- **Exercise**: Please filter the listing for the string "tabs" and copy each matching line.

- **Records**:
▼▼▼

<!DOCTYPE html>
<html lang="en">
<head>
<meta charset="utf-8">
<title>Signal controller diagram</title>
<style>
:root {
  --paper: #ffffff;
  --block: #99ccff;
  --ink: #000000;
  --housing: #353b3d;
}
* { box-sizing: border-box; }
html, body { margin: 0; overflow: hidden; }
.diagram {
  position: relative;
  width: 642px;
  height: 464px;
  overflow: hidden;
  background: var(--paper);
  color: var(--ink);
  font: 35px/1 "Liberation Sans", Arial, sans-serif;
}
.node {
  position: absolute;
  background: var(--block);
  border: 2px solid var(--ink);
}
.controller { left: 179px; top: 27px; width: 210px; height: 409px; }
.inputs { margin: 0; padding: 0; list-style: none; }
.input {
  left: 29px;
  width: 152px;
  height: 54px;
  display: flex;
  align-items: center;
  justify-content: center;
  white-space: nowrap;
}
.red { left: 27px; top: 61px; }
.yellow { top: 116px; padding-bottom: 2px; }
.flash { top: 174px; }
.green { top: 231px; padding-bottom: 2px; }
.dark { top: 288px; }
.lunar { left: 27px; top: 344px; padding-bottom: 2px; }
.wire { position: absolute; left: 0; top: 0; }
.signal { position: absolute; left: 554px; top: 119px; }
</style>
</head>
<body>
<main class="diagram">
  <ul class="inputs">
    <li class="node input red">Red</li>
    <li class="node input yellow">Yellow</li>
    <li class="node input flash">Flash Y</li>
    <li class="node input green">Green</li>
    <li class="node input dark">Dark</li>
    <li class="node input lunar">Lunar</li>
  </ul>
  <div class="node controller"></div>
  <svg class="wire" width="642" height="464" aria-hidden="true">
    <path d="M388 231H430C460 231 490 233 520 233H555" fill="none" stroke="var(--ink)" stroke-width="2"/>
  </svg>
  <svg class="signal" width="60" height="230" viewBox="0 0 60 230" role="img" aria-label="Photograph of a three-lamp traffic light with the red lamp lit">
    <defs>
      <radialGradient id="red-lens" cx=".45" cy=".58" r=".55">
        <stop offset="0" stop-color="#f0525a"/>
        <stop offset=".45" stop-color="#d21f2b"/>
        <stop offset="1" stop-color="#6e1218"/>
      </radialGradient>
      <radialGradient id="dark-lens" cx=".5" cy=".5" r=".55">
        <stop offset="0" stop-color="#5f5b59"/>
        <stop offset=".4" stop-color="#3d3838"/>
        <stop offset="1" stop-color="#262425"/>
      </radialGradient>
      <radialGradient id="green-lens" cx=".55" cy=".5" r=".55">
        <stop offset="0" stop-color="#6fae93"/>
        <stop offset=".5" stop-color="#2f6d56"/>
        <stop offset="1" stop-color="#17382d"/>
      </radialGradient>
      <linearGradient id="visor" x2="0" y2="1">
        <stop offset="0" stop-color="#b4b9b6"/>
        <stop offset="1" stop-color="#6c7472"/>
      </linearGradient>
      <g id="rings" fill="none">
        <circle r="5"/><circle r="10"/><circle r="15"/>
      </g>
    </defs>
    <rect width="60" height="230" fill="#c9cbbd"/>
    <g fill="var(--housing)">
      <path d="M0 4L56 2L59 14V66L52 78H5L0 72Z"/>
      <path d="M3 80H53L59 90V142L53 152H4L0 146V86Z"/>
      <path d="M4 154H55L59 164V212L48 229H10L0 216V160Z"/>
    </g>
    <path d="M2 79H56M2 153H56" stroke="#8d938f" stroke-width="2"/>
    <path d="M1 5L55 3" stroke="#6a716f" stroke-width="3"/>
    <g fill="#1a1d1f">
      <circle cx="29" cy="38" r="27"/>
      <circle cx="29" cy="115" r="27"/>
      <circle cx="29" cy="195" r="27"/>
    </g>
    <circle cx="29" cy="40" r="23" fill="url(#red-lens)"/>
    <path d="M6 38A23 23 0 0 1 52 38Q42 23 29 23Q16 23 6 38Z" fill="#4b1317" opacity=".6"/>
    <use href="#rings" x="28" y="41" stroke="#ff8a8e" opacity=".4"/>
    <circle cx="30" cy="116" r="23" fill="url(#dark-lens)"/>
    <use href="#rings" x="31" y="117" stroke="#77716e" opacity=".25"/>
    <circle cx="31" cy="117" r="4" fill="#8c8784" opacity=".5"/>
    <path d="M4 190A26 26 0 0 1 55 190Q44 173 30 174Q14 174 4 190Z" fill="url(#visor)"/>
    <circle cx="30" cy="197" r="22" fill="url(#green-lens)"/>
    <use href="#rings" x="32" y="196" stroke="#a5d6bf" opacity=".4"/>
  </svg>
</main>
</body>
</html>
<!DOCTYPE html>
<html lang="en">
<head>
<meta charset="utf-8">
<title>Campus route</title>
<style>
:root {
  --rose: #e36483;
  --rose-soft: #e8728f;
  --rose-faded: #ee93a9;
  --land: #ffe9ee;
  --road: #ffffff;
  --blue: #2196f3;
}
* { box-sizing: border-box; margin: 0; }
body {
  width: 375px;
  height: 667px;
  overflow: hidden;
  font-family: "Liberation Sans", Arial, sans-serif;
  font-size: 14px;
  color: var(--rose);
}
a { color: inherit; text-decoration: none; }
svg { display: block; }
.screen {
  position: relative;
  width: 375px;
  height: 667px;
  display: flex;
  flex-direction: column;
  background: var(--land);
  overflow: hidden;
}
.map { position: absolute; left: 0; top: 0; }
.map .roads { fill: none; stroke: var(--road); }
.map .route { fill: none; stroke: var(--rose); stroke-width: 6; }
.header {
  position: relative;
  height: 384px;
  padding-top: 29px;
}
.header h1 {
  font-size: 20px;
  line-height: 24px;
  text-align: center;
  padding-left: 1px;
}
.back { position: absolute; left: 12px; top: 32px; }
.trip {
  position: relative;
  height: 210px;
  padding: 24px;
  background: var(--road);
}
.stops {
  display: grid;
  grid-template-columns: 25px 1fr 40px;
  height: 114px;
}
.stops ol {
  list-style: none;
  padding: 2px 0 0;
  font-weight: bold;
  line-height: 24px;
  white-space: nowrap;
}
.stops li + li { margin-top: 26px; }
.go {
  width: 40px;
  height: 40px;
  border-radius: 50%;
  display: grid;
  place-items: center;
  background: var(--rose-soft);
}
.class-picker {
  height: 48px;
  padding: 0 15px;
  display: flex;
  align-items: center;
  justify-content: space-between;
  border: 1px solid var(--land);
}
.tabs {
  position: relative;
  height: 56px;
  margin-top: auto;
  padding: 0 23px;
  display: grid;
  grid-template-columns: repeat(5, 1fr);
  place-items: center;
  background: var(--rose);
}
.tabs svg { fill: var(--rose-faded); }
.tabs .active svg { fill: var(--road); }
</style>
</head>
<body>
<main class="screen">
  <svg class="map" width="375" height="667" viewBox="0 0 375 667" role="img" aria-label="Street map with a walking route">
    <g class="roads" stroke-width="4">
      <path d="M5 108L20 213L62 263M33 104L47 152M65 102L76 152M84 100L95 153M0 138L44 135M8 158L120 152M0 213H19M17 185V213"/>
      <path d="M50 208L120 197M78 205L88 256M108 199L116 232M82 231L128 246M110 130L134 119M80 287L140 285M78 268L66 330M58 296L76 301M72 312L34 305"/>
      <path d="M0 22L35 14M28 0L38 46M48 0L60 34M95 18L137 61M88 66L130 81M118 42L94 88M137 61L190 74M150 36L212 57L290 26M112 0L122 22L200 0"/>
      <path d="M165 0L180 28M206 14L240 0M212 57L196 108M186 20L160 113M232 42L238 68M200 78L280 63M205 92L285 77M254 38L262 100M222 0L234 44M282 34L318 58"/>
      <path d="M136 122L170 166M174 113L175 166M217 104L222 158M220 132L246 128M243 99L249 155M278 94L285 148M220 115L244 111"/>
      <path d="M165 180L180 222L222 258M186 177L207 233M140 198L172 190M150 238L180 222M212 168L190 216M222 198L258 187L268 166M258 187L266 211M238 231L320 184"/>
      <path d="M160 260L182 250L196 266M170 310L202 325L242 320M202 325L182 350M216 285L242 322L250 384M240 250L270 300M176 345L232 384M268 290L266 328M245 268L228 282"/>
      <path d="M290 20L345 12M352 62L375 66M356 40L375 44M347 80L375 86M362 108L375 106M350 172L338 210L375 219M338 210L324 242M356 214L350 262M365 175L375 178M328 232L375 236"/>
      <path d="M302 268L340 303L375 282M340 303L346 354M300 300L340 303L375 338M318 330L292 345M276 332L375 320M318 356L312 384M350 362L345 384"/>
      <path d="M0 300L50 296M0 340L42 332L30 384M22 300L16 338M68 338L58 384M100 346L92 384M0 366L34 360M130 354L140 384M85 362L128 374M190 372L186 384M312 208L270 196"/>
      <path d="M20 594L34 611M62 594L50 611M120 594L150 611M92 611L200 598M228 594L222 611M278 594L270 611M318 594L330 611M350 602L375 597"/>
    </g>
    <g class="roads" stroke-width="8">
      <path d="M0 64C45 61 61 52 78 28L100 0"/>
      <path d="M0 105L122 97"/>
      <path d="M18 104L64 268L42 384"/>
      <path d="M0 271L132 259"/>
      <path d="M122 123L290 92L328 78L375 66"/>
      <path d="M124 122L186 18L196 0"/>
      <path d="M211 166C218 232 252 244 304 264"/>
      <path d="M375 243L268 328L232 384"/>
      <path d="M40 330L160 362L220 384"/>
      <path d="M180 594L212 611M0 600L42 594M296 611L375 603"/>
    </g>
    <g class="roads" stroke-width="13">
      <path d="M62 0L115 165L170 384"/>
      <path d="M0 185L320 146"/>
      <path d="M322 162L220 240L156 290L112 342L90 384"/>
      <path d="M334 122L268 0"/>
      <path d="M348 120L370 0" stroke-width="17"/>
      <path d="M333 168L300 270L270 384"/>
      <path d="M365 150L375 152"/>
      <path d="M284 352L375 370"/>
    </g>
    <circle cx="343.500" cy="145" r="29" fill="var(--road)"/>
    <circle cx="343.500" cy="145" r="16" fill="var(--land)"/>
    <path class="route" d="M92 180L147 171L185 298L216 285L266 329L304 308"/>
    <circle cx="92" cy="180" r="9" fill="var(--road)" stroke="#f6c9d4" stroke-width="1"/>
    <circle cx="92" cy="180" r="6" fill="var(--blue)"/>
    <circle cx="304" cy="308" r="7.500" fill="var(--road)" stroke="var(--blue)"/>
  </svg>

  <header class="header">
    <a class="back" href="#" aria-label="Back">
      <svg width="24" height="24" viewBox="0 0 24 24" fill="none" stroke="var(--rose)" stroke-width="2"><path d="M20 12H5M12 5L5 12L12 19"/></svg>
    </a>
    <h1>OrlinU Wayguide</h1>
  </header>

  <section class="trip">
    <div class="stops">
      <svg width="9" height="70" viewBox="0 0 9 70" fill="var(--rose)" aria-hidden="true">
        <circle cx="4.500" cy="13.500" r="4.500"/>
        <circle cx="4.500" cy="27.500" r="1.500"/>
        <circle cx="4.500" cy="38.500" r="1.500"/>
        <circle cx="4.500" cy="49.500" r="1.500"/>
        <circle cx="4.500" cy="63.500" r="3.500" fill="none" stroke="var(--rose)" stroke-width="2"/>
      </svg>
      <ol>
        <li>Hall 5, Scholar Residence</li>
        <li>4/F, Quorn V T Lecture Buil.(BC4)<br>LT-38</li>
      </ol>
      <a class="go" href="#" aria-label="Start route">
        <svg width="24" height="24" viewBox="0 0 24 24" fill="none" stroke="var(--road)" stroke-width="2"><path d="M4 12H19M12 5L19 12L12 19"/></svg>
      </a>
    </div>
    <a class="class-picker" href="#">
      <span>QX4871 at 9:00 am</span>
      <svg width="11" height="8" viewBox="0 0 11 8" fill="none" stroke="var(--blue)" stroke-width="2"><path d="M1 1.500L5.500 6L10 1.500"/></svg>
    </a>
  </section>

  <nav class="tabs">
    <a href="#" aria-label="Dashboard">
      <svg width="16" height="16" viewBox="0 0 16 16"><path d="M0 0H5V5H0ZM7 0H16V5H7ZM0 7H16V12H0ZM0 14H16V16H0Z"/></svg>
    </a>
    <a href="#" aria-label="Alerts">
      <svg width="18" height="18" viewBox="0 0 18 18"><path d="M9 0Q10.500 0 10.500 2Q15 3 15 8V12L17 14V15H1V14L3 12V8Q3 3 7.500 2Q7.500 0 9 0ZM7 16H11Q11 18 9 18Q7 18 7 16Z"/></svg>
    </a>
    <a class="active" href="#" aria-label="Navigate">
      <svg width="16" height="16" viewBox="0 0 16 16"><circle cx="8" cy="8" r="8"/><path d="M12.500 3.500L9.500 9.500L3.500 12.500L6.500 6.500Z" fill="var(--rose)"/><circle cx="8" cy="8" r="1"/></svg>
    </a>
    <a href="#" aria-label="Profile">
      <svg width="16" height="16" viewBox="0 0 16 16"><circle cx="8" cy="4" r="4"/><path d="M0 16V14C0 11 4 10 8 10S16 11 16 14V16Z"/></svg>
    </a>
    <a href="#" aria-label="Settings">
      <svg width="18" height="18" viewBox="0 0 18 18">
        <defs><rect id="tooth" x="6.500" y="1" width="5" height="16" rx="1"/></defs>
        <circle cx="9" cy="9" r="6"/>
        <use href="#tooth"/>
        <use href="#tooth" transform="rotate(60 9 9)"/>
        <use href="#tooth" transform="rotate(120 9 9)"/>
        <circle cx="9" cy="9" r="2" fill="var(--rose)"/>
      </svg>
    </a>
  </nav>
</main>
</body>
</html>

▲▲▲

- **Finished exercise**:
.tabs {
.tabs svg { fill: var(--rose-faded); }
.tabs .active svg { fill: var(--road); }
  <nav class="tabs">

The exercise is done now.